TASK STATEMENT: Find every line containing the string "sans" in the data below, and report how many there are, with no other words.

DATA:
--------------------------------

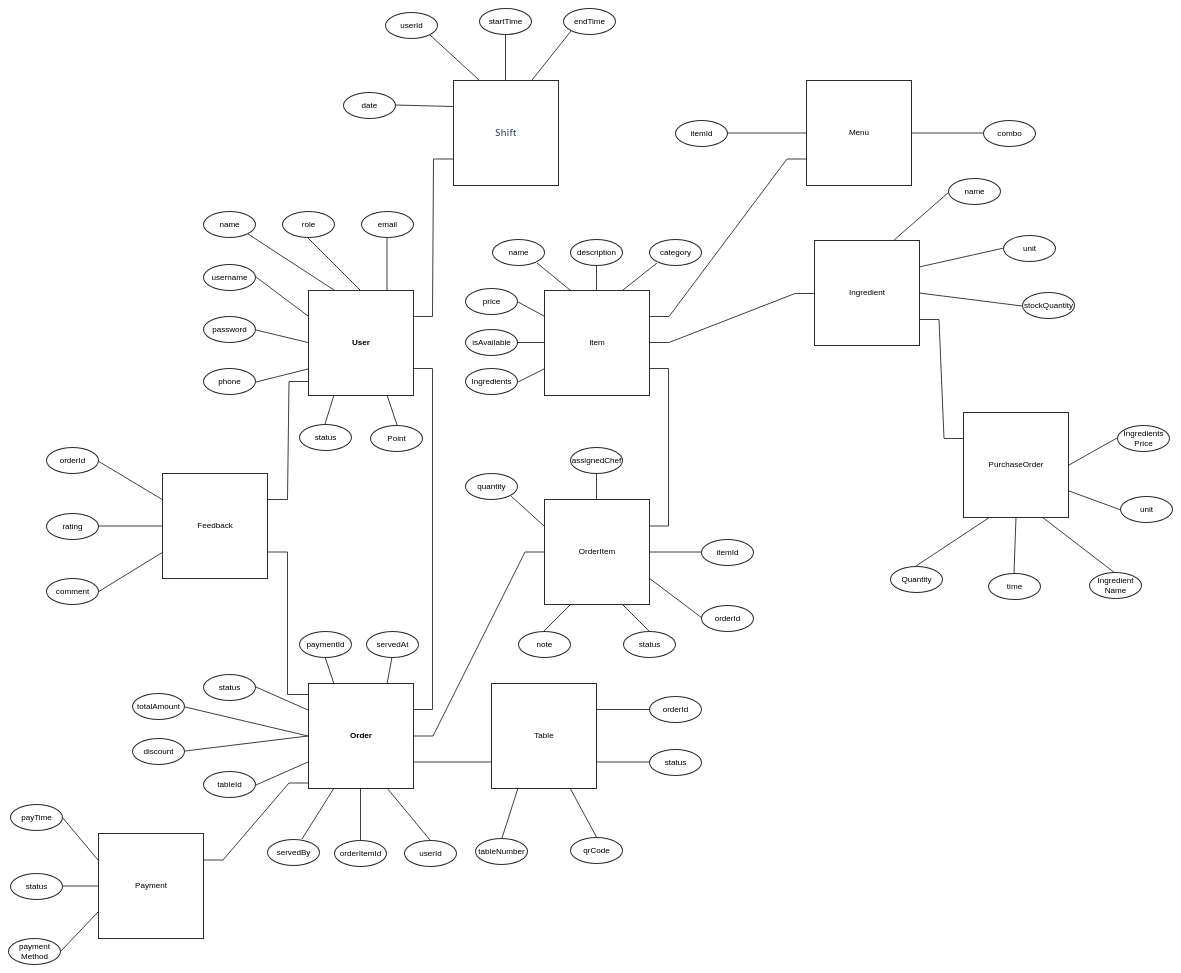
<!DOCTYPE html>
<html lang="en">
<head>
<meta charset="utf-8">
<title>Restaurant entity relationship diagram</title>
<style>
:root {
  --paper: #ffffff;
  --ink: #000000;
  --stroke: #2b2b2b;
  --shift-ink: #172b4d;
}
* { box-sizing: border-box; }
html, body { margin: 0; overflow: hidden; background: var(--paper); }
.diagram {
  position: relative;
  width: 1181px;
  height: 973px;
  overflow: hidden;
  background: var(--paper);
  color: var(--ink);
  font: 8.1px/9.5px "Liberation Sans", Arial, sans-serif;
}
.connectors {
  position: absolute;
  left: 0;
  top: 0;
  fill: none;
  stroke: var(--stroke);
  stroke-width: 0.9;
}
.entity, .attribute {
  position: absolute;
  left: var(--x);
  top: var(--y);
  display: flex;
  align-items: center;
  justify-content: center;
  border: 1px solid var(--stroke);
  background: var(--paper);
  text-align: center;
  white-space: nowrap;
}
.entity { width: 106px; height: 106px; }
.attribute {
  width: 53px;
  height: 27px;
  border-radius: 50%;
  transform: translate(-26px, -13px);
}
.strong { font-weight: 700; }
.shift {
  color: var(--shift-ink);
  font: 9.2px/12px "Noto Sans", "Open Sans", sans-serif;
  letter-spacing: 0.4px;
}
</style>
</head>
<body>
<main class="diagram">
  <svg class="connectors" width="1181" height="973" viewBox="0 0 1181 973" aria-hidden="true">
    <g class="relations">
      <polyline points="453,159 433.5,159 432.5,316.5 413,316.5"/>
      <polyline points="413,368.5 432.5,368.5 432.5,709.5 413,709.5"/>
      <polyline points="308,381.5 289,381.5 287.5,499.5 268,499.5"/>
      <polyline points="268,552 287.5,552 287.5,694.5 308,694.5"/>
      <polyline points="413,736 433,736 525,552 544,552"/>
      <polyline points="413,762 492,762"/>
      <polyline points="308,783 289,783 223,860 203,860"/>
      <polyline points="649,316.5 669,316.5 787,159 807,159"/>
      <polyline points="649,342.5 669,342.5 795,293.5 814,293.5"/>
      <polyline points="649,368.5 668.5,368.5 668.5,526 649,526"/>
      <polyline points="919,319.5 939,319.5 944,438.5 964,438.5"/>
    </g>
    <g class="attribute-links">
      <path d="M430 35L479 80M505.5 34V80M571 31L532 80M395 105L453 106.5"/>
      <path d="M727 133H807M911 133H984"/>
      <path d="M949 192L893 241M1004 248L919 267M1022 306L919 293"/>
      <path d="M1117 438L1069 465M1121 510L1069 491M916 566L990 517M1014 573L1016 517M1115 573L1042 517"/>
      <path d="M248 234L334 290M308 238L360 290M387 238V290M256 277L308 316M256 330L308 342.5M256 382L308 369M325 424L334 395M397 425L387 395"/>
      <path d="M537 263L570 290M596.5 266V290M657 263L623 290M518 302L544 316M518 342.5H544M518 382L544 369"/>
      <path d="M596.5 473V500M511 496L544 526M649 552H702M649 578L702 618M544 631L570 605M649 631L623 605"/>
      <path d="M98 461L163 500M98 526H163M98 592L163 552"/>
      <path d="M325 657L334 684M392 657L387 684M256 687L308 710M185 707L308 736M185 751L308 736M256 785L308 762M302 839L334 788M360.5 840V788M430 840L387 788"/>
      <path d="M597 709.5H649M597 762H649M502 838L518 788M597 838L570 788"/>
      <path d="M62 817L98 860M62 886H98M61 951L98 912"/>
    </g>
  </svg>

  <section aria-label="Shift">
    <div class="entity shift" style="--x:453px;--y:80px">Shift</div>
    <div class="attribute" style="--x:411px;--y:25px">userId</div>
    <div class="attribute" style="--x:505px;--y:21px">startTime</div>
    <div class="attribute" style="--x:589px;--y:21px">endTime</div>
    <div class="attribute" style="--x:369px;--y:105px">date</div>
  </section>

  <section aria-label="Menu">
    <div class="entity" style="--x:806px;--y:80px">Menu</div>
    <div class="attribute" style="--x:701px;--y:133px">itemId</div>
    <div class="attribute" style="--x:1009px;--y:133px">combo</div>
  </section>

  <section aria-label="Ingredient">
    <div class="entity" style="--x:814px;--y:240px">Ingredient</div>
    <div class="attribute" style="--x:974px;--y:191px">name</div>
    <div class="attribute" style="--x:1029px;--y:248px">unit</div>
    <div class="attribute" style="--x:1048px;--y:305px">stockQuantity</div>
  </section>

  <section aria-label="PurchaseOrder">
    <div class="entity" style="--x:963px;--y:412px">PurchaseOrder</div>
    <div class="attribute" style="--x:1143px;--y:438px">Ingredients<br>Price</div>
    <div class="attribute" style="--x:1146px;--y:509px">unit</div>
    <div class="attribute" style="--x:916px;--y:579px">Quantity</div>
    <div class="attribute" style="--x:1014px;--y:586px">time</div>
    <div class="attribute" style="--x:1115px;--y:585px">Ingredient<br>Name</div>
  </section>

  <section aria-label="User">
    <div class="entity strong" style="--x:308px;--y:290px">User</div>
    <div class="attribute" style="--x:229px;--y:224px">name</div>
    <div class="attribute" style="--x:308px;--y:224px">role</div>
    <div class="attribute" style="--x:387px;--y:224px">email</div>
    <div class="attribute" style="--x:229px;--y:277px">username</div>
    <div class="attribute" style="--x:229px;--y:329px">password</div>
    <div class="attribute" style="--x:229px;--y:381px">phone</div>
    <div class="attribute" style="--x:325px;--y:437px">status</div>
    <div class="attribute" style="--x:396px;--y:438px">Point</div>
  </section>

  <section aria-label="Item">
    <div class="entity" style="--x:544px;--y:290px">Item</div>
    <div class="attribute" style="--x:518px;--y:252px">name</div>
    <div class="attribute" style="--x:596px;--y:252px">description</div>
    <div class="attribute" style="--x:675px;--y:252px">category</div>
    <div class="attribute" style="--x:491px;--y:301px">price</div>
    <div class="attribute" style="--x:491px;--y:342px">isAvailable</div>
    <div class="attribute" style="--x:491px;--y:381px">Ingredients</div>
  </section>

  <section aria-label="OrderItem">
    <div class="entity" style="--x:544px;--y:499px">OrderItem</div>
    <div class="attribute" style="--x:596px;--y:460px">assignedChef</div>
    <div class="attribute" style="--x:491px;--y:486px">quantity</div>
    <div class="attribute" style="--x:727px;--y:552px">itemId</div>
    <div class="attribute" style="--x:727px;--y:618px">orderId</div>
    <div class="attribute" style="--x:544px;--y:644px">note</div>
    <div class="attribute" style="--x:649px;--y:644px">status</div>
  </section>

  <section aria-label="Feedback">
    <div class="entity" style="--x:162px;--y:473px">Feedback</div>
    <div class="attribute" style="--x:72px;--y:460px">orderId</div>
    <div class="attribute" style="--x:72px;--y:526px">rating</div>
    <div class="attribute" style="--x:72px;--y:591px">comment</div>
  </section>

  <section aria-label="Order">
    <div class="entity strong" style="--x:308px;--y:683px">Order</div>
    <div class="attribute" style="--x:325px;--y:644px">paymentId</div>
    <div class="attribute" style="--x:392px;--y:644px">servedAt</div>
    <div class="attribute" style="--x:229px;--y:687px">status</div>
    <div class="attribute" style="--x:158px;--y:706px">totalAmount</div>
    <div class="attribute" style="--x:158px;--y:751px">discount</div>
    <div class="attribute" style="--x:229px;--y:784px">tableId</div>
    <div class="attribute" style="--x:293px;--y:852px">servedBy</div>
    <div class="attribute" style="--x:360px;--y:853px">orderItemId</div>
    <div class="attribute" style="--x:430px;--y:853px">userId</div>
  </section>

  <section aria-label="Table">
    <div class="entity" style="--x:491px;--y:683px">Table</div>
    <div class="attribute" style="--x:675px;--y:709px">orderId</div>
    <div class="attribute" style="--x:675px;--y:762px">status</div>
    <div class="attribute" style="--x:501px;--y:851px">tableNumber</div>
    <div class="attribute" style="--x:596px;--y:850px">qrCode</div>
  </section>

  <section aria-label="Payment">
    <div class="entity" style="--x:98px;--y:833px">Payment</div>
    <div class="attribute" style="--x:36px;--y:817px">payTime</div>
    <div class="attribute" style="--x:36px;--y:886px">status</div>
    <div class="attribute" style="--x:34px;--y:951px">payment<br>Method</div>
  </section>
</main>
</body>
</html>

--------------------------------

ANSWER SECTION: 2